The increase in pressure caused by the gases causes the bullet to be forced into the barrel hence causing the bullet to come out of the muzzle at very high speeds. Once the bullet is fired, it remains in motion from its momentum. The momentum will carry the bullet until it strikes an object or gravity pulls the bullet towards the earth.
Firearms change potential chemical energy into kinetic energy in the actual firing of the gun. Many people do not realize that the force imparted by accelerating the bullet is not the only force acting on the gun, or the shooter. Grains of burned gun powder is sent out the muzzle at high velocity. When the trigger is pulled, the hammer strikes a small charge at the end of the shell, the ammunition.
This charge ignites black gun powder packed behind the lead ball bearings. When the black gun powder burns, it produces gas that rapidly expands with the burning of more black gun powder. High-pressure gases exert forces on the back of the bullet and on the gun. The only way for the gas to escape is to push the bullet out of its way through the end of the barrel. This is how a bullet is fired from a gun.
Conservation of momentum is the law that is held true when the gun is fired and a “kick” is felt. When a bullet is fired from a gun, the total momentum before is zero since nothing is moving. After firing the bullet there is momentum in the forward direction. The gun must therefore have the same magnitude of momentum but in the opposite direction so that they cancel each other out leaving the total momentum still equal to zero. For this reason, the gun must have a recoil velocity after the bullet is fired (i.e. the gun ‘jumps’ backward and a ‘kick’ is felt).
As the bullet is propelled through the barrel, it gains momentum. In order for the entire system of the gun and the ammunition to have equal momentum, the gun must gain momentum in the opposite direction from the bullet. Momentum is a vector quantity, having both a direction and a magnitude.
The faster an object is moving or the more mass it has, the more momentum it has in the direction of its motion(momentum = mass x velocity). Because momentum is a conserved quantity, it cannot be created or destroyed (momentum before = momentum after). It can only be transferred between objects. Momentum is conserved because of Newton’s third law of motion.
When one object exerts a force on a second object for a certain amount of time, the second object exerts an equal but oppositely directed force on the first object for exactly the same amount of time. The momentum lost by the first object is exactly equal to the momentum gained by the second object. Momentum is transferred from the first object to the second object.
In this case, if a gun exerts a force on a bullet when firing it forward then the bullet will exert an equal force in the opposite direction on the gun causing it to move backward or recoil. Although the action and reaction forces are equal in size the effect on the gun and the bullet are not the same since the mass of the gun is far greater than the mass of the bullet. The acceleration of the bullet while moving along the gun barrel would be much greater than the acceleration of the gun(acceleration = force mass).

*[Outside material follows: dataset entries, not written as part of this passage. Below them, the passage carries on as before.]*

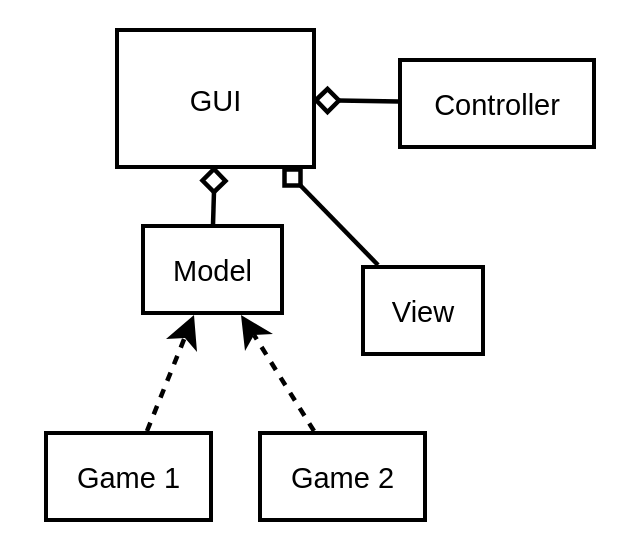
<!DOCTYPE html>
<html lang="en">
<head>
<meta charset="utf-8">
<title>GUI, Model, View and Controller diagram</title>
<style>
:root { --ink: #000; --paper: #fff; --stroke: 4.5px; }
* { box-sizing: border-box; }
html, body { margin: 0; }
body { width: 640px; height: 550px; overflow: hidden; background: var(--paper); }
.diagram { position: relative; width: 640px; height: 550px; overflow: hidden; background: var(--paper); color: var(--ink); font: 29px/1 "Liberation Sans", sans-serif; }
.node { position: absolute; display: flex; align-items: center; justify-content: center; padding-top: 4px; border: var(--stroke) solid var(--ink); background: var(--paper); white-space: nowrap; }
.gui { left: 115px; top: 28px; width: 201px; height: 141px; padding-top: 6px; }
.controller { left: 398px; top: 58px; width: 198px; height: 91px; }
.model { left: 141px; top: 224px; width: 143px; height: 91px; }
.view { left: 361px; top: 265px; width: 124px; height: 91px; }
.game-1 { left: 44px; top: 431px; width: 169px; height: 91px; }
.game-2 { left: 258px; top: 431px; width: 169px; height: 91px; }
.connectors { position: absolute; inset: 0; fill: none; stroke: var(--ink); stroke-width: 4.5; }
.dashed { stroke-dasharray: 9 9; }
.end { fill: var(--paper); }
.arrowhead { fill: var(--ink); stroke: none; }
</style>
</head>
<body>
<main class="diagram">
  <div class="node gui">GUI</div>
  <div class="node controller">Controller</div>
  <div class="node model">Model</div>
  <div class="node view">View</div>
  <div class="node game-1">Game 1</div>
  <div class="node game-2">Game 2</div>
  <svg class="connectors" width="640" height="550" viewBox="0 0 640 550" aria-hidden="true">
    <g class="gui-controller">
      <line x1="338" y1="100.5" x2="399" y2="101.5"/>
      <polygon class="end" points="316,100 327.5,89 339,100.5 327.5,112"/>
    </g>
    <g class="gui-model">
      <line x1="214" y1="191" x2="213" y2="225"/>
      <polygon class="end" points="214,169 225.5,181 214,192 202.5,180.5"/>
    </g>
    <g class="gui-view">
      <line x1="300" y1="185" x2="378" y2="265"/>
      <rect class="end" x="284.5" y="169.5" width="16" height="16"/>
    </g>
    <g class="game-1-model">
      <line class="dashed" x1="147" y1="431" x2="185" y2="337"/>
      <polygon class="arrowhead" points="194,315 197,352 185,338 166,339"/>
    </g>
    <g class="game-2-model">
      <line class="dashed" x1="314" y1="431" x2="254" y2="335"/>
      <polygon class="arrowhead" points="241,315 273,334 254,335 245,351"/>
    </g>
  </svg>
</main>
</body>
</html>
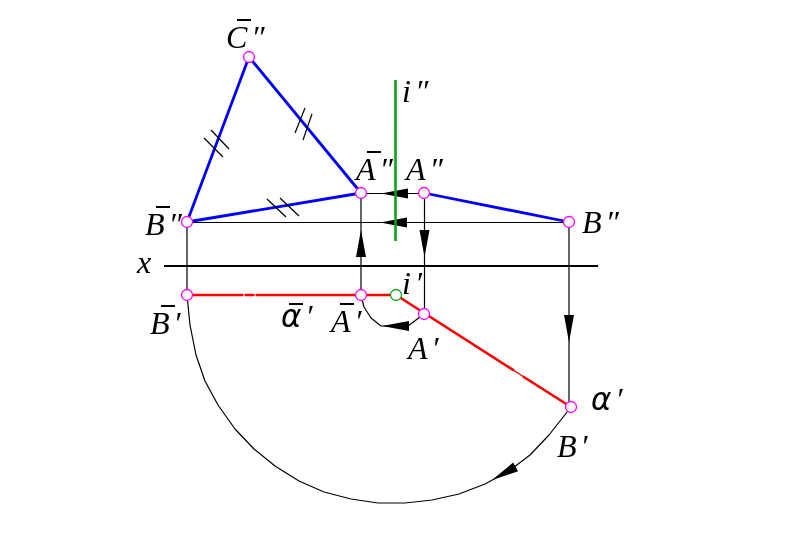
<!DOCTYPE html>
<html lang="en">
<head>
<meta charset="utf-8">
<title>Rotation of a triangle about a vertical axis</title>
<style>
:root {
  --paper: #fff;
  --ink: #000;
  --edge: #0000ff;
  --trace: #ff0000;
  --axis: #0fa01a;
  --point: #ff00ff;
}
* { box-sizing: border-box; }
html, body { margin: 0; overflow: hidden; background: var(--paper); }
.diagram {
  position: relative;
  width: 800px;
  height: 540px;
  overflow: hidden;
  background: var(--paper);
  color: var(--ink);
}
.drawing { display: block; fill: none; stroke-linejoin: round; }
.thin { stroke: var(--ink); stroke-width: 1.2; }
.ground { stroke: var(--ink); stroke-width: 2.2; }
.edge { stroke: var(--edge); stroke-width: 2.8; }
.trace { stroke: var(--trace); stroke-width: 2.6; }
.trace-thin { stroke: var(--trace); stroke-width: 1.2; }
.axis { stroke: var(--axis); stroke-width: 2.6; }
.arrows { fill: var(--ink); }
.points { fill: var(--paper); stroke: var(--point); stroke-width: 1.3; }
.points .axis-point { stroke: var(--axis); }
.label {
  position: absolute;
  left: var(--x);
  top: calc(var(--y) - 27px);
  font: italic 32px/32px "Liberation Serif", serif;
  white-space: nowrap;
}
.prime { margin-left: 4px; }
.barred::before {
  content: "";
  position: absolute;
  left: var(--bar, 11px);
  top: -2px;
  width: 14px;
  height: 1.5px;
  background: var(--ink);
}
.alpha { font-family: "DejaVu Sans", sans-serif; font-size: 31px; line-height: 0; }
.alpha-label.barred::before { top: 3px; }
</style>
</head>
<body>
<main class="diagram">
  <svg class="drawing" width="800" height="540" viewBox="0 0 800 540" role="img" aria-label="Two-view construction rotating a triangle about axis i">
    <defs>
      <path id="arrow" d="M0 0L27-5V5Z"/>
      <circle id="point" r="5.5"/>
    </defs>

    <g class="thin">
      <path d="M361 193.5H424M187 222.5H569"/>
      <path d="M187 222V295M361 193V295M424.5 193V314M569 222V407"/>
      <path d="M361 295L364 307L371 318L381 326H408L424 314"/>
      <path d="M187 295L190 325L196 355L205 381L218 405L235 429L254 449L275 466L299 481L324 492L351 499L378 503L405 503L432 500L459 494L485 484L509 471L530 455L549 435L571 407"/>
    </g>
    <path class="ground" d="M164 266H598"/>

    <g class="arrows">
      <use href="#arrow" x="381" y="193.5"/>
      <use href="#arrow" x="380" y="222.5"/>
      <use href="#arrow" x="382" y="326"/>
      <use href="#arrow" transform="translate(361 230) rotate(90)"/>
      <use href="#arrow" transform="translate(424.5 257) rotate(-90)"/>
      <use href="#arrow" transform="translate(569 342) rotate(-90)"/>
      <use href="#arrow" transform="translate(492 480) rotate(-29)"/>
    </g>

    <path class="axis" d="M395.5 80V241"/>
    <path class="edge" d="M249 57L187 222L361 193ZM424 193L569 222"/>
    <path class="trace-thin" d="M187 295H396L571 407"/>
    <path class="trace" d="M187 295H243M245 295H254M256 295H396L514 370.5M523 376.5L571 407"/>

    <g class="thin">
      <path d="M204 138L223 157M211 130L229 149"/>
      <path d="M295 133L305 108M303 140L312 114"/>
      <path d="M267 199L286 217M280 198L299 216"/>
    </g>

    <g class="points">
      <use href="#point" x="249" y="57"/>
      <use href="#point" x="187" y="222"/>
      <use href="#point" x="361" y="193"/>
      <use href="#point" x="424" y="193"/>
      <use href="#point" x="569" y="222"/>
      <use href="#point" x="187" y="295"/>
      <use href="#point" x="361" y="295"/>
      <use href="#point" x="424" y="314"/>
      <use href="#point" x="571" y="407"/>
      <use class="axis-point" href="#point" x="396" y="295"/>
    </g>
  </svg>

  <span class="label barred" style="--x:226px;--y:48px">C<span class="prime">″</span></span>
  <span class="label" style="--x:402px;--y:102px">i<span class="prime">″</span></span>
  <span class="label barred" style="--x:356px;--y:180px">A<span class="prime">″</span></span>
  <span class="label" style="--x:406px;--y:180px">A<span class="prime">″</span></span>
  <span class="label barred" style="--x:145px;--y:235px">B<span class="prime">″</span></span>
  <span class="label" style="--x:582px;--y:233px">B<span class="prime">″</span></span>
  <span class="label" style="--x:137px;--y:273px">x</span>
  <span class="label" style="--x:402px;--y:294px">i<span class="prime">′</span></span>
  <span class="label barred" style="--x:150px;--y:334px">B<span class="prime">′</span></span>
  <span class="label alpha-label barred" style="--x:281px;--y:327px;--bar:8px"><span class="alpha">α</span><span class="prime">′</span></span>
  <span class="label barred" style="--x:331px;--y:332px;--bar:9px">A<span class="prime">′</span></span>
  <span class="label" style="--x:408px;--y:359px">A<span class="prime">′</span></span>
  <span class="label alpha-label" style="--x:591px;--y:410px"><span class="alpha">α</span><span class="prime">′</span></span>
  <span class="label" style="--x:557px;--y:457px">B<span class="prime">′</span></span>
</main>
</body>
</html>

The conservation of momentum is also demonstrated when the bullet hits an object. The object that it strikes absorbs the kinetic energy, energy from motion and momentum. If the force of momentum from the bullet is great enough to overcome the mass of the object, the target will be moved along the same vector as the bullet.
To increase the accuracy of the flight of the bullet, a technique called rifling can be used. Rifling is where the barrel of the gun and or the bullet is creased with spiral grooves that allow air to pass through. When the bullet is fired, the air passes through these curved grooves and spins the bullet. This spinning action allows the bullet to cut through the air more efficiently and fly on a truer course, thus stabilizing its trajectory.